Please give again, exactly and in full, each line from the one holding "502C336 514 340" to the end of the listing.

(DATASET EXTRACT)

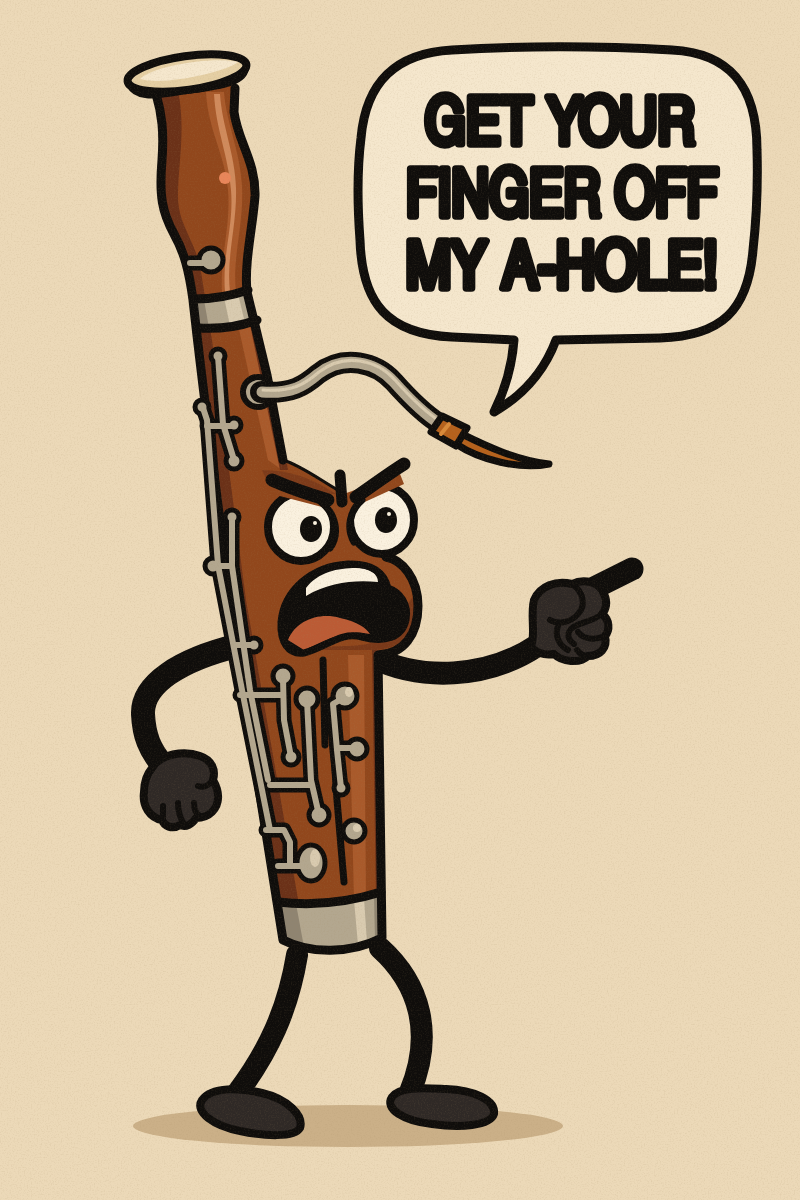
<!DOCTYPE html>
<html lang="en">
<head>
<meta charset="utf-8">
<title>Angry Bassoon</title>
<style>
:root {
  --paper: #ecd9b8;
  --cream: #f5e7cd;
  --ink: #0f0d0b;
  --glove: #2f2926;
  --wood: #91471c;
  --wood-dark: #6b3118;
  --wood-light: #a95a2b;
  --glint: #d08a5c;
  --silver: #b3a78f;
  --silver-dark: #8f8471;
  --silver-light: #d9cbb0;
  --reed: #b5611c;
  --tongue: #bb5b35;
  --shadow: #cbb088;
}
html, body { margin: 0; height: 100%; overflow: hidden; background: var(--paper); }
.poster { display: block; width: 800px; height: 1200px; background: var(--paper); }
.outline { fill: none; stroke: var(--ink); stroke-width: 9; stroke-linecap: round; stroke-linejoin: round; }
.limb { fill: none; stroke: var(--ink); stroke-linecap: round; stroke-linejoin: round; }
.glove { fill: var(--glove); stroke: var(--ink); stroke-width: 8; stroke-linejoin: round; stroke-linecap: round; }
.crease { fill: none; stroke: var(--ink); stroke-width: 6; stroke-linecap: round; stroke-linejoin: round; }
.rods { fill: none; stroke-linecap: round; stroke-linejoin: round; }
.rods-edge { stroke: var(--ink); stroke-width: 15; }
.rods-metal { stroke: var(--silver); stroke-width: 6; }
.pads { fill: var(--silver); stroke: var(--ink); stroke-width: 5; }
.speech {
  font-family: "TeX Gyre Heros Cn", "Liberation Sans", sans-serif;
  font-size: 66px;
  fill: var(--ink);
  stroke: var(--ink);
  stroke-width: 7.5;
  stroke-linejoin: round;
  stroke-linecap: round;
}
</style>
</head>
<body>
<svg class="poster" viewBox="0 0 800 1200" role="img" aria-label="An angry cartoon bassoon pointing and shouting">
  <defs>
    <filter id="grain" x="0" y="0" width="100%" height="100%">
      <feTurbulence type="fractalNoise" baseFrequency="0.7" numOctaves="2" seed="4"/>
      <feColorMatrix values="0 0 0 0 0.35  0 0 0 0 0.25  0 0 0 0 0.12  0 0 0 1.6 -0.75"/>
    </filter>
    <path id="body-shape" d="M156 92C162 114 164 132 162 160C159 196 162 212 174 234C184 252 189 270 193 300C205 410 225 560 237 650L283 940C310 954 350 954 382 938L378 655C404 654 418 634 418 606C418 578 402 560 386 557L372 520L340 491C320 480 302 466 283 460L267 375L247 292C244 262 253 226 255 196C256 162 238 142 234 112L235 84Z"/>
    <clipPath id="body-clip"><use href="#body-shape"/></clipPath>
    <path id="mouth-shape" d="M281 622C284 590 312 566 348 564C372 563 384 572 388 588C400 592 409 604 406 620C402 638 384 643 362 637C340 631 326 648 304 653C288 655 280 642 281 622Z"/>
    <clipPath id="mouth-clip"><use href="#mouth-shape"/></clipPath>
    <g id="rod-lines">
      <path d="M190 263H208"/>
      <path d="M218 356L223 424L234 460M207 426H234"/>
      <path d="M203 408L207 420L218 565L242 690L270 830"/>
      <path d="M232 518V566L250 690L268 780M214 566H230M236 645H254"/>
      <path d="M240 695H282M283 678L284 720L291 757"/>
      <path d="M307 700L311 780L319 815M270 785H311"/>
      <path d="M345 697L333 704L337 750L341 788M338 748H356"/>
      <path d="M266 830H284L290 842V864M278 866H304"/>
    </g>
    <path id="bocal-line" d="M262 392C292 394 304 386 318 374C344 354 376 362 394 382C410 400 424 414 440 424"/>
  </defs>

  <ellipse id="ground-shadow" cx="348" cy="1126" rx="215" ry="21" fill="var(--shadow)"/>

  <g id="speech-bubble">
    <path d="M452 50C520 46 600 46 672 50C728 53 757 84 757 150C758 184 757 214 753 250C748 310 722 336 660 338L556 340C544 372 522 396 494 412C506 388 512 366 514 340L452 337C388 334 362 304 360 240C357 200 357 170 361 138C366 82 396 53 452 50Z" fill="var(--cream)" stroke="var(--ink)" stroke-width="9" stroke-linejoin="round"/>
    <g class="speech">
      <text x="425" y="144" textLength="270" lengthAdjust="spacingAndGlyphs">GET YOUR</text>
      <text x="406" y="216" textLength="312" lengthAdjust="spacingAndGlyphs">FINGER OFF</text>
      <text x="406" y="288" textLength="312" lengthAdjust="spacingAndGlyphs">MY A-HOLE!</text>
    </g>
  </g>

  <g id="legs">
    <path class="limb" stroke-width="22" d="M297 955C288 1010 268 1052 238 1092"/>
    <path class="limb" stroke-width="22" d="M380 948C420 984 434 1034 410 1092"/>
    <path class="glove" d="M202 1100C212 1086 240 1088 262 1093C288 1099 304 1116 300 1128C294 1138 264 1136 240 1131C214 1126 194 1112 202 1100Z"/>
    <path class="glove" d="M392 1097C400 1086 424 1088 446 1089C474 1090 496 1100 494 1114C490 1126 460 1128 432 1124C404 1121 384 1109 392 1097Z"/>
  </g>

  <g id="left-arm">
    <path class="limb" stroke-width="24" d="M236 646C180 660 142 684 143 714C144 736 150 750 162 764"/>
    <path class="glove" d="M152 768C160 754 184 750 200 756C212 760 216 770 213 780C220 792 220 804 212 812C206 818 200 818 196 818C192 824 186 828 180 825C172 830 164 826 162 820C150 818 142 806 144 792C144 782 147 774 152 768Z"/>
    <path class="crease" d="M212 781C208 786 204 788 198 786M178 803C178 812 180 818 184 824M194 803C194 810 196 814 200 816M163 806V818"/>
  </g>

  <g id="right-arm">
    <path class="limb" stroke-width="23" d="M374 658C420 680 486 680 538 645"/>
    <path class="limb" stroke-width="23" d="M578 596L632 569"/>
    <path class="glove" d="M534 600C540 586 556 580 572 584C584 578 600 582 604 594C608 602 606 610 602 614C610 620 610 630 605 636C608 648 600 656 588 656C580 664 562 662 554 654C544 656 534 652 531 646C536 634 530 616 534 600Z"/>
    <path class="crease" d="M572 584C584 592 586 606 578 614C570 624 556 624 550 620M602 614C592 622 580 622 572 628C566 634 568 640 574 644M605 636C596 640 584 640 578 632M558 626C554 636 560 646 568 650M588 656C584 656 580 654 577 650"/>
  </g>

  <g id="bassoon">
    <use href="#body-shape" fill="var(--wood)"/>
    <g clip-path="url(#body-clip)">
      <path fill="var(--wood-dark)" d="M150 90H178C186 130 178 164 178 196C178 226 196 240 201 272L212 340L246 600L306 945H270L225 650L185 300L150 200Z"/>
      <path fill="var(--wood-light)" d="M206 92H224C226 122 240 150 242 186C244 226 232 256 236 292H222C220 256 231 226 228 190C225 154 208 130 206 92Z"/>
      <path fill="var(--glint)" d="M214 94H220C222 126 235 154 236 188C237 226 226 256 230 292H225C222 254 234 226 231 190C228 154 216 130 214 94Z"/>
      <path fill="var(--wood-light)" d="M238 325H252L282 470L268 460Z"/>
      <path fill="var(--wood-dark)" d="M250 325H262L288 470H280Z"/>
      <path fill="var(--wood-light)" d="M348 655H364L366 900H354Z"/>
      <path fill="var(--wood-dark)" d="M372 650H384V900H376Z"/>
      <path fill="var(--wood-dark)" d="M262 470C290 470 312 478 336 494L300 494L268 484Z" opacity=".5"/>
      <path fill="var(--wood-dark)" d="M418 590C420 630 404 650 372 650H300C340 640 396 660 406 606Z" opacity=".6"/>
    </g>
    <circle cx="225" cy="178" r="6" fill="#e9865a"/>

    <g id="upper-ring">
      <path d="M194 300Q222 300 248 290L257 320Q230 330 198 328Z" fill="var(--silver)"/>
      <path d="M194 300L204 300L209 328H198Z" fill="var(--silver-dark)"/>
      <path d="M224 297L238 294L245 323L230 326Z" fill="var(--silver-light)"/>
      <path class="outline" stroke-width="7" d="M194 299Q222 299 248 290M198 328Q230 330 257 320"/>
    </g>
    <g id="lower-ring">
      <path d="M278 902Q330 908 381 892L382 938Q332 956 284 942Z" fill="var(--silver)"/>
      <path d="M278 902L296 904L304 947L284 942Z" fill="var(--silver-dark)"/>
      <path d="M354 900L364 898L367 943L358 945Z" fill="var(--silver-light)"/>
      <path d="M374 894L381 892L382 938L375 941Z" fill="var(--silver-dark)"/>
      <path class="outline" d="M278 902Q330 908 381 892"/>
    </g>
    <path class="outline" d="M283 460L267 375L247 292C244 262 253 226 255 196C256 162 238 142 234 112L235 88M156 94C162 114 164 132 162 160C159 196 162 212 174 234C184 252 189 270 193 300C205 410 225 560 237 650L283 940C310 954 350 954 382 938L378 655C404 654 418 634 418 606C418 578 402 560 386 557"/>
    <path class="outline" stroke-width="6" d="M283 460C302 466 320 480 336 489" style="stroke-width:3"/>

    <g id="bell-rim">
      <path d="M130 84C136 97 152 96 180 91C214 86 246 84 245 66Z" fill="var(--ink)" stroke="var(--ink)" stroke-width="8" stroke-linejoin="round"/>
      <ellipse cx="187" cy="73" rx="60" ry="17" transform="rotate(-8 187 73)" fill="#e5cfa4" stroke="var(--ink)" stroke-width="8"/>
      <path d="M140 79C152 66 214 56 238 62C226 72 164 86 140 79Z" fill="var(--cream)"/>
    </g>

    <path class="outline" style="stroke-width:7" d="M323 660L325 745M331 710L337 800L344 882"/>
    <g id="keywork">
      <use href="#rod-lines" class="rods rods-edge"/>
      <g class="pads">
        <circle cx="211" cy="260" r="12"/>
        <circle cx="218" cy="356" r="7"/>
        <circle cx="234" cy="461" r="8"/>
        <circle cx="234" cy="425" r="7"/>
        <circle cx="202" cy="407" r="7"/>
        <circle cx="232" cy="517" r="7"/>
        <circle cx="213" cy="566" r="8"/>
        <circle cx="254" cy="645" r="7"/>
        <circle cx="283" cy="676" r="10"/>
        <circle cx="291" cy="757" r="8"/>
        <circle cx="307" cy="699" r="11"/>
        <circle cx="319" cy="815" r="10"/>
        <circle cx="345" cy="696" r="12"/>
        <circle cx="357" cy="749" r="10"/>
        <circle cx="341" cy="788" r="7"/>
        <circle cx="354" cy="831" r="11"/>
        <ellipse cx="311" cy="863" rx="14" ry="18"/>
      </g>
      <use href="#rod-lines" class="rods rods-metal"/>
      <g fill="var(--silver-light)">
        <ellipse cx="349" cy="692" rx="4" ry="5"/>
        <ellipse cx="315" cy="858" rx="5" ry="9"/>
        <circle cx="357" cy="828" r="4"/>
      </g>
    </g>
  </g>

  <g id="bocal" fill="none" stroke-linecap="round">
    <circle cx="258" cy="392" r="15" fill="var(--silver)" stroke="var(--ink)" stroke-width="6"/>
    <circle cx="261" cy="392" r="9" fill="var(--silver-dark)" stroke="var(--ink)" stroke-width="4"/>
    <use href="#bocal-line" stroke="var(--ink)" stroke-width="21"/>
    <use href="#bocal-line" stroke="var(--silver)" stroke-width="11"/>
    <use href="#bocal-line" stroke="var(--silver-light)" stroke-width="3" transform="translate(1 -2)"/>
    <path d="M462 434C486 446 516 460 549 464C520 470 480 460 456 444Z" fill="var(--reed)" stroke="var(--ink)" stroke-width="7" stroke-linejoin="round"/>
    <path d="M442 416L467 428L456 446L431 432Z" fill="var(--reed)" stroke="var(--ink)" stroke-width="7" stroke-linejoin="round"/>
    <path d="M449 424L441 434" stroke="#d98a3a" stroke-width="4"/>
  </g>

  <g id="face">
    <g stroke="var(--ink)" stroke-width="8" fill="#faf1df">
      <ellipse cx="301" cy="527" rx="33" ry="34"/>
      <ellipse cx="382" cy="520" rx="32" ry="34"/>
    </g>
    <path d="M272 494L280 482L338 496L400 474L404 484L356 506L340 528L326 508Z" fill="var(--wood)"/>
    <path d="M334 500L348 502L350 540L336 540Z" fill="var(--wood)"/>
    <path class="outline" d="M321 502C336 514 340 534 330 548M362 500C350 510 346 528 354 542" style="stroke-width:7"/>
    <g fill="var(--ink)">
      <ellipse cx="311" cy="529" rx="11" ry="13"/>
      <ellipse cx="386" cy="520" rx="11" ry="13"/>
    </g>
    <g fill="#faf1df"><circle cx="315" cy="523" r="2"/><circle cx="389" cy="514" r="2"/></g>
    <g class="outline">
      <path style="stroke-width:13" d="M272 480C290 488 308 494 328 500"/>
      <path style="stroke-width:13" d="M356 497C372 486 388 474 404 464"/>
      <path style="stroke-width:11" d="M340 475L342 502"/>
    </g>
    <use href="#mouth-shape" fill="var(--ink)"/>
    <g clip-path="url(#mouth-clip)">
      <path d="M306 588C318 572 338 568 356 568C370 568 378 574 378 582C354 580 330 582 306 596Z" fill="#faf1df"/>
      <path d="M288 640C296 620 320 612 340 618C358 622 366 628 370 634C346 628 326 640 304 650Z" fill="var(--tongue)"/>
    </g>
    <use href="#mouth-shape" class="outline" style="stroke-width:7"/>
  </g>

  <rect id="paper-grain" width="800" height="1200" filter="url(#grain)" opacity=".22"/>
</svg>
</body>
</html>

(End DATASET EXTRACT)

◆ **RESULT**
    <path class="outline" d="M321 502C336 514 340 534 330 548M362 500C350 510 346 528 354 542" style="stroke-width:7"/>
    <g fill="var(--ink)">
      <ellipse cx="311" cy="529" rx="11" ry="13"/>
      <ellipse cx="386" cy="520" rx="11" ry="13"/>
    </g>
    <g fill="#faf1df"><circle cx="315" cy="523" r="2"/><circle cx="389" cy="514" r="2"/></g>
    <g class="outline">
      <path style="stroke-width:13" d="M272 480C290 488 308 494 328 500"/>
      <path style="stroke-width:13" d="M356 497C372 486 388 474 404 464"/>
      <path style="stroke-width:11" d="M340 475L342 502"/>
    </g>
    <use href="#mouth-shape" fill="var(--ink)"/>
    <g clip-path="url(#mouth-clip)">
      <path d="M306 588C318 572 338 568 356 568C370 568 378 574 378 582C354 580 330 582 306 596Z" fill="#faf1df"/>
      <path d="M288 640C296 620 320 612 340 618C358 622 366 628 370 634C346 628 326 640 304 650Z" fill="var(--tongue)"/>
    </g>
    <use href="#mouth-shape" class="outline" style="stroke-width:7"/>
  </g>

  <rect id="paper-grain" width="800" height="1200" filter="url(#grain)" opacity=".22"/>
</svg>
</body>
</html>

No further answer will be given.